We all have our own version of The Beach — that spot in the world where all is perfect and all is paradise. I found my version back in 2007. It’s a small town in Western Australia called Coral Bay. It’s a one-road town with one bar, one supermarket, three restaurants, and three hotels. This is a small town. There’s not much to do. And that’s why I love it.

Coral Bay is my paradise. From the first time, I visited, I fell in love with this idyllic little beach town in the middle of nowhere. On one side of Coral Bay, it’s barren, arid cattle country, where sheep roam and truckers dodge kangaroos. On the other side, it’s blue water, sandy beaches, and the Ningaloo Reef and its abundance of marine life.

And, in between that, is a little town that’s home to one hotel, an RV site, a bunch of backpackers, and some beach bums enjoy the tropical beauty at the end of the world.

Everything in this town revolves around one giant white sand beach with turquoise blue water that stretches until infinity and a reef system so close to the land, you can swim to it. There are so many turtles, fish, and stingrays, it’s too much to handle. When I was there in 2007, I woke up every day, swam with turtles, relaxed on the beach, and worked on my tan. At night, the setting sun would light up the sky in fiery tones of red and orange while I cooled off with a cold beer and good friends.

Life in Coral Bay is perfection, and my time there went way too fast. I could have stayed for weeks, and I longed to go back and visit because a quiet beach town is all I want in life. When Tourism Australia invited me to Australia last month, I declined the offer at first. After all, I just went to Australia at the beginning of the year.
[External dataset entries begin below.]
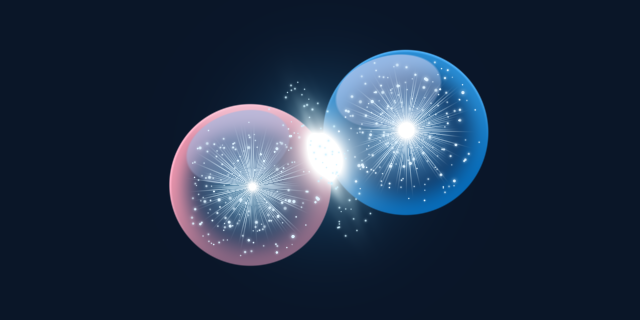
Write a Shadertoy shader that draws this background.

```glsl
// Two glassy orbs, rose and azure, meet at a white flash on deep navy.
// Each orb is a rim-lit disc with a tilted gloss ellipse, a burst of thin
// rays in polar cells and hashed sparks; a noisy plume crosses the contact.

const float TAU = 6.2831853;
const vec3 NAVY = vec3(0.038, 0.085, 0.158);
const vec3 ICE = vec3(0.87, 0.95, 1.0);
const vec2 FLASH = vec2(1.016, 0.513);

float hash(float n) {
    return fract(sin(n * 127.1 + 3.7) * 4375.85);
}

vec2 gradientAt(vec2 cell) {
    float a = TAU * hash(dot(cell, vec2(1.37, 7.91)));
    return vec2(cos(a), sin(a));
}

float gradientNoise(vec2 p) {
    vec2 i = floor(p), f = fract(p), u = f * f * (3.0 - 2.0 * f);
    vec2 e = vec2(0.0, 1.0);
    float low = mix(dot(gradientAt(i), f), dot(gradientAt(i + e.yx), f - e.yx), u.x);
    float high = mix(dot(gradientAt(i + e), f - e), dot(gradientAt(i + 1.0), f - 1.0), u.x);
    return mix(low, high, u.y);
}

vec2 rotate(vec2 p, float a) {
    float c = cos(a), s = sin(a);
    return vec2(c * p.x + s * p.y, c * p.y - s * p.x);
}

// Soft-edged spark of the given radius
float spark(vec2 p, float radius, float px) {
    float d = length(p);
    return smoothstep(radius + px, radius - px, d) + 0.3 * exp(-d * d / (radius * radius * 5.0));
}

// Thin rays of random length, one per angular cell
float rays(vec2 p, float count, float reach, float seed, float px) {
    float r = length(p);
    float a = (atan(p.y, p.x) / TAU + 0.5) * count;
    float id = floor(a) + seed;
    float offset = abs(fract(a) - 0.5) * r * TAU / count;
    float len = reach * mix(0.45, 1.0, hash(id));
    float line = smoothstep(0.0007 + px, 0.0, offset);
    return line * smoothstep(len, len * 0.35, r) * mix(0.35, 1.0, hash(id + 41.0));
}

// Sparks scattered on a ring-shaped cloud about the burst centre
float burstSparks(vec2 p, float inner, float outer, float seed, float px) {
    float sum = 0.0;
    if (length(p) > outer + 0.03) return sum;
    for (int i = 0; i < 190; i++) {
        float n = float(i) + seed;
        float a = TAU * hash(n), h = hash(n + 211.3);
        float r = mix(inner, outer, pow(h, 0.85));
        float size = mix(0.0012, 0.0048, pow(hash(n + 57.9), 2.5));
        sum += spark(p - r * vec2(cos(a), sin(a)), size, px) * mix(0.5, 1.0, hash(n + 91.7));
    }
    return min(sum, 1.0);
}

// Rim-lit glass body; q is the position in units of the orb radius
vec3 glassBody(vec2 q, vec2 light, vec3 core, vec3 dark, vec3 rimLow, vec3 rimHigh) {
    float d = length(q);
    vec3 body = mix(core, dark, smoothstep(0.1, 0.75, d));
    vec3 rim = mix(rimLow, rimHigh, smoothstep(-0.6, 0.8, dot(q, light)));
    body = mix(body, rim, 0.92 * smoothstep(0.58, 0.98, d));
    return body + 0.18 * smoothstep(0.96, 1.0, d) * smoothstep(-0.2, 0.9, dot(q, light));
}

// Tilted gloss: strongest along its upper edge
float gloss(vec2 p, vec2 axes, float tilt, float px) {
    vec2 q = rotate(p, tilt) / axes;
    float inside = smoothstep(px, -px, (length(q) - 1.0) * axes.y);
    return inside * mix(0.28, 0.72, smoothstep(-0.9, 0.9, q.y));
}

float disc(vec2 p, float radius, float px) {
    return smoothstep(px, -px, length(p) - radius);
}

// Sparks drifting along the plume axis
float driftSparks(vec2 p, float px) {
    float sum = 0.0;
    for (int i = 0; i < 70; i++) {
        float n = float(i) + 700.0;
        float along = (hash(n) - 0.5) * 0.52;
        float across = (hash(n + 33.1) + hash(n + 77.7) - 1.0) * 0.11;
        sum += spark(p - vec2(across, along), mix(0.001, 0.0032, hash(n + 12.3)), px) * 0.7;
    }
    return min(sum, 1.0);
}

void mainImage(out vec4 fragColor, in vec2 fragCoord) {
    float px = 1.0 / iResolution.y;
    vec2 p = (fragCoord - 0.5 * iResolution.xy) * px + vec2(1.0, 0.5);
    vec2 f = p - FLASH, plume = rotate(f, 0.41);
    float near = length(f);

    // Navy ground, teal halo and streaky plume
    vec3 col = NAVY + vec3(0.03, 0.17, 0.24) * exp(-dot(f, f) / 0.055);
    float streak = 0.8 + 0.7 * gradientNoise(plume * vec2(38.0, 9.0));
    float beam = exp(-pow(plume.x / 0.055, 2.0) - pow(plume.y / 0.16, 2.0)) * streak;
    col = mix(col, vec3(0.50, 0.72, 0.80), clamp(beam, 0.0, 1.0) * 0.85);

    // Azure orb
    vec2 b = p - vec2(1.268, 0.586), bc = p - vec2(1.270, 0.593);
    vec3 azure = glassBody(b / 0.258, vec2(0.1, 0.99), vec3(0.22, 0.46, 0.66),
        vec3(0.05, 0.23, 0.42), vec3(0.02, 0.43, 0.74), vec3(0.16, 0.57, 0.86));
    azure = mix(azure, vec3(0.62, 0.76, 0.86), 0.85 * exp(-near * near / 0.026));
    azure = mix(azure, vec3(0.74, 0.79, 0.93), gloss(p - vec2(1.214, 0.716), vec2(0.168, 0.108), 0.28, px));
    azure = mix(azure, ICE, 0.75 * rays(bc, 130.0, 0.225, 5.0, px));
    azure = mix(azure, vec3(1), min(1.0, 1.2 * exp(-dot(bc, bc) / 0.0012) + 0.35 * exp(-length(bc) / 0.06)));
    col = mix(col, azure, disc(b, 0.258, px));
    col = mix(col, ICE, burstSparks(bc, 0.035, 0.235, 300.0, px));

    // Rose orb
    vec2 r = p - vec2(0.782, 0.422), rc = p - vec2(0.789, 0.416);
    vec3 rose = glassBody(r / 0.2526, vec2(-0.64, 0.77), vec3(0.22, 0.45, 0.60),
        vec3(0.21, 0.28, 0.41), vec3(0.55, 0.40, 0.51), vec3(0.96, 0.60, 0.69));
    rose = mix(rose, vec3(0.97, 0.79, 0.85), 0.75 * smoothstep(0.13, 0.25, r.y));
    rose = mix(rose, vec3(0.88, 0.72, 0.78), 0.85 * exp(-near * near / 0.026));
    rose = mix(rose, vec3(0.66, 0.72, 0.87), gloss(p - vec2(0.744, 0.541), vec2(0.166, 0.108), 0.33, px));
    rose = mix(rose, ICE, 0.7 * rays(rc, 120.0, 0.22, 160.0, px));
    rose = mix(rose, vec3(1), min(1.0, exp(-dot(rc, rc) / 0.00035) + 0.3 * exp(-length(rc) / 0.045)));
    col = mix(col, rose, disc(r, 0.2526, px));
    col = mix(col, ICE, burstSparks(rc, 0.045, 0.225, 520.0, px));

    // White flash over the contact, then drifting sparks
    float core = 1.5 * exp(-pow(length(plume / vec2(0.062, 0.083)), 2.0));
    float tail = 0.65 * exp(-pow(plume.x / 0.042, 2.0) - pow(plume.y / 0.125, 2.0));
    col = mix(col, vec3(1), min(1.0, core + tail * streak + 0.12 * exp(-near / 0.09)));
    col = mix(col, vec3(0.82, 0.95, 1.0), driftSparks(plume, px));
    fragColor = vec4(clamp(col, 0.0, 1.0), 1.0);
}
```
But when they told me I could go back to Coral Bay, I jumped at the chance.

I wondered what the town would look like after three years. Tourism in Western Australia has grown in recent years, and I wondered if this sleepy town had been spoiled. Would I return to my one-road paradise just to find multiple roads, more hotels, and more restaurants? After three years away, I was glad to see the town was still quiet and peaceful.

Whatever Coral Bay looked like now, I planned on doing more this visit than just sitting on the beach. To begin with, it was off to explore the outback that surrounds Coral Bay. While I was in the countryside, kangaroos jumped all around, eagles and other birds flew above, and there was wildlife everywhere.

Then we went down to the beach and spotted parrotfish jumping in the shallows and reef sharks circling for food. Snorkeling and swimming around the reef for a second time, I realized this is the best reef in Australia. The Great Barrier Reef gets all the attention, but the Ningaloo Reef is much better. There’s brighter coral and more wildlife, including whale sharks, turtles, and dolphins. It hasn’t been spoiled by overdevelopment or overfishing. While the Great Barrier Reef looks amazing from the air, it’s what we see underwater that matters, and I see far more underwater action here than I do on the Great Barrier Reef.

During March and April, whale sharks migrate up the coast, and large manta rays can be found around the reef. It being off-season, I had to settle for the manta rays. I took a half-day snorkeling trip around the reef; about an hour outside of Coral Bay, we spotted some large manta rays.

These creatures were huge! It was amazing to swim with them and watch them glide effortlessly through the water. I never realized how big these creatures were. In my mind, they were as big as a person. In real life, they’re as big as three!

This isn’t your standard Aussie tourist destination. It’s that very isolation that keeps most tourists away, leaving the place so peaceful and detached from the rest of the world. This is a spot for mostly Australian and people driving around in campervans. There are no hordes of people ruining the beaches or the wildlife. It’s a world away from the busy East Coast.

If you ask me, there’s nothing in eastern Australia that equals the beauty of Coral Bay. Forget Cairns, Noosa, Magnetic Island, or Bondi Beach. If you want to experience the beaches you see in ads for Australia, come to Coral Bay.

While part of me wants you to go there, part of me wants it all to myself. Paradises are all eventually lost, but I want to hold onto mine just a bit longer. If you make it there, you’ll see what I mean. You’ll want to tell others, but you won’t really want to tell others. Then again, maybe you’ll find the sign pointing to Coral Bay has suddenly disappeared, and I can keep my version of heaven just a bit longer.

How to Visit Coral Bay

Coral Bay isn’t an easy place to get to. By car, it’s almost 5,000km from Sydney — literally across the entire continent. It’s located in the middle of the western coast, making it far off the beaten trail. The closest airport is located a couple of hours away in Learmonth. Shuttle buses are available from Coral Bay Airport Transfers for 95 AUD per person (one way). They run round-trip service with a flexible schedule based around the arrival and departure of flights.

Integrity Coach Lines also have service from Learmonth to Coral Bay, though they only operate a few days a week in the area. One-way tickets are 47 AUD per person.

If you plan to drive from Perth, expect the journey to take at least 12 hours each way. If you’re coming from the other direction, the trip is a solid 14-hour drive from Broome.

As for accommodation, there are a couple of hotels in the area as well as a hostel to stay at. If you’re driving, you’ll find some RV parks too.